*Exercise details:* List every line below containing "width".

[Supplied data]

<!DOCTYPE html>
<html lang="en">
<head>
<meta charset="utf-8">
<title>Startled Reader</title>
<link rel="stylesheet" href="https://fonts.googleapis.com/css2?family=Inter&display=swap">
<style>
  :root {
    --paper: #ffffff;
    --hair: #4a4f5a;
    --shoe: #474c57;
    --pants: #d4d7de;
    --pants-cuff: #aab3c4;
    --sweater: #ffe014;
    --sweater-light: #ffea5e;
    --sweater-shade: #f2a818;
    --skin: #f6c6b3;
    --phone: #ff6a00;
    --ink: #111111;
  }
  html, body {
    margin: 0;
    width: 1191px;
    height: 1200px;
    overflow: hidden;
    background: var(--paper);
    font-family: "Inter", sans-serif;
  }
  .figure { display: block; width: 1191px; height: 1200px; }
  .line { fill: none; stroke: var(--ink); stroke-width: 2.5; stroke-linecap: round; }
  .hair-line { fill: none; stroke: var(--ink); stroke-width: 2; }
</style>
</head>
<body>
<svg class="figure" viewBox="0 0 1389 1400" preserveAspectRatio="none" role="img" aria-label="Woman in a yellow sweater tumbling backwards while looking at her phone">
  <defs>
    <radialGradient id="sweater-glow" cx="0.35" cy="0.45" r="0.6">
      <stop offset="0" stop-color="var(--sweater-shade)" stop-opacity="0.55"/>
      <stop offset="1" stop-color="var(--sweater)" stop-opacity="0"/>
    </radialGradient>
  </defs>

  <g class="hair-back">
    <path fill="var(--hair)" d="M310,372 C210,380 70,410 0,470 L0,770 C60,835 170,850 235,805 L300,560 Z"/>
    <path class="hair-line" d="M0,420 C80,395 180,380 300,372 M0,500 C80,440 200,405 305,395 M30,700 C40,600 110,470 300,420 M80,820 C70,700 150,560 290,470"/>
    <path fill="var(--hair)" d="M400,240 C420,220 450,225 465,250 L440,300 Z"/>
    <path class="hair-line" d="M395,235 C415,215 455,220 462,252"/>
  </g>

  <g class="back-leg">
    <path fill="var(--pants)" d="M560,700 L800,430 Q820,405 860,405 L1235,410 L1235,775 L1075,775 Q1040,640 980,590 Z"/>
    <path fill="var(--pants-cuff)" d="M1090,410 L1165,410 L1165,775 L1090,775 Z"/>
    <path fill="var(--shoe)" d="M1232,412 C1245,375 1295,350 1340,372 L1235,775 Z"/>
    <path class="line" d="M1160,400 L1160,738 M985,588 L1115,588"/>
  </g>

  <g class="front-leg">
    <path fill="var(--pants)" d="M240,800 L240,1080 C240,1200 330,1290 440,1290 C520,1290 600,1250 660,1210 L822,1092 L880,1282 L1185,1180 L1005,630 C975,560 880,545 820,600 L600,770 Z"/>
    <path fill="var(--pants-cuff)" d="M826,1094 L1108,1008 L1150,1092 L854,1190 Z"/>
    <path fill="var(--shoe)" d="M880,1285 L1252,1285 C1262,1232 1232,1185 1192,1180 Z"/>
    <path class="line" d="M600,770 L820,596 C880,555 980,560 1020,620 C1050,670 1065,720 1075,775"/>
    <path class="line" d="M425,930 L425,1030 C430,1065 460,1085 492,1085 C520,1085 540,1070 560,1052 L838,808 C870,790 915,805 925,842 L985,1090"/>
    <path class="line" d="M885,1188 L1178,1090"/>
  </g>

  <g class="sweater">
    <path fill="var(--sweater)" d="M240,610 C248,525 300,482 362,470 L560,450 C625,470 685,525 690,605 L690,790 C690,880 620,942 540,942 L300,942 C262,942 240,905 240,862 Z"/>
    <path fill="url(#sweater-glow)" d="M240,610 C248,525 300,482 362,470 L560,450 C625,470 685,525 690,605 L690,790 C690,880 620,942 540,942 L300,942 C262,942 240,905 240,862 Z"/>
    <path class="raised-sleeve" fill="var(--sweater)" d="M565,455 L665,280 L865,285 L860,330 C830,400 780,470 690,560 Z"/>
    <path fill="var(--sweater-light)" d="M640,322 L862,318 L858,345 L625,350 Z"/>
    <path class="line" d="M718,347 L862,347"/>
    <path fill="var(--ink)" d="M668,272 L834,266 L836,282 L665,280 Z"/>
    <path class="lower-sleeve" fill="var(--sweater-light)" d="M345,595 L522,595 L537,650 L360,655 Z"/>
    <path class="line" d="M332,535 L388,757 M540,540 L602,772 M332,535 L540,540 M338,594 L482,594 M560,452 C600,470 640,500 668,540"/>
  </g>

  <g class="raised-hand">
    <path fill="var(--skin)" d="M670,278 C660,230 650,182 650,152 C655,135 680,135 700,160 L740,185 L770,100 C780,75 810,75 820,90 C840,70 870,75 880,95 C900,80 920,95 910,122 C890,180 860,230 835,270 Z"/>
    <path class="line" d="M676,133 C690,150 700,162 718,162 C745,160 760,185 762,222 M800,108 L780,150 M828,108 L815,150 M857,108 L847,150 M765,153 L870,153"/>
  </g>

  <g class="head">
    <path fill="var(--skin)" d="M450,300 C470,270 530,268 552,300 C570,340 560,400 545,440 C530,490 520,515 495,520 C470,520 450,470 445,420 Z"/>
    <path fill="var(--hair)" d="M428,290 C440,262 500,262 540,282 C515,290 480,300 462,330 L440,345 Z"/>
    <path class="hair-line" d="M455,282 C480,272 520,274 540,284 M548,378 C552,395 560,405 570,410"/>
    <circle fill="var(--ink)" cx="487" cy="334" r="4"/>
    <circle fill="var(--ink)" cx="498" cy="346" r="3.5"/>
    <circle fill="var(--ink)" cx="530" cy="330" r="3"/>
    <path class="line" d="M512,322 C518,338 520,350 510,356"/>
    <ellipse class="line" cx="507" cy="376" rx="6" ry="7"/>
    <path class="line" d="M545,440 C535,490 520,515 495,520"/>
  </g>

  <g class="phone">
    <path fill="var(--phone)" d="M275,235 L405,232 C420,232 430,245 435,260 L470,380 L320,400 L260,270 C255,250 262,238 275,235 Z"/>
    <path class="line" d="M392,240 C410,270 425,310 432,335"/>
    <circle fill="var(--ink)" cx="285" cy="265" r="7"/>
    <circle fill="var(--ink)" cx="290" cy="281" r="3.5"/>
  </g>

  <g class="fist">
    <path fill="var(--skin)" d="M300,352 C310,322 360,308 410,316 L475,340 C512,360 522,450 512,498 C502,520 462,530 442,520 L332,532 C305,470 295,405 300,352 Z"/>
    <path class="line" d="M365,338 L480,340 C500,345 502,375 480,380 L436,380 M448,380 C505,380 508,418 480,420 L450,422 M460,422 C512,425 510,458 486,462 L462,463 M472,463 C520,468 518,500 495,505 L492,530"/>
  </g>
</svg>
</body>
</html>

[/Supplied data]

*Response to this exercise:*
    width: 1191px;
  .figure { display: block; width: 1191px; height: 1200px; }
  .line { fill: none; stroke: var(--ink); stroke-width: 2.5; stroke-linecap: round; }
  .hair-line { fill: none; stroke: var(--ink); stroke-width: 2; }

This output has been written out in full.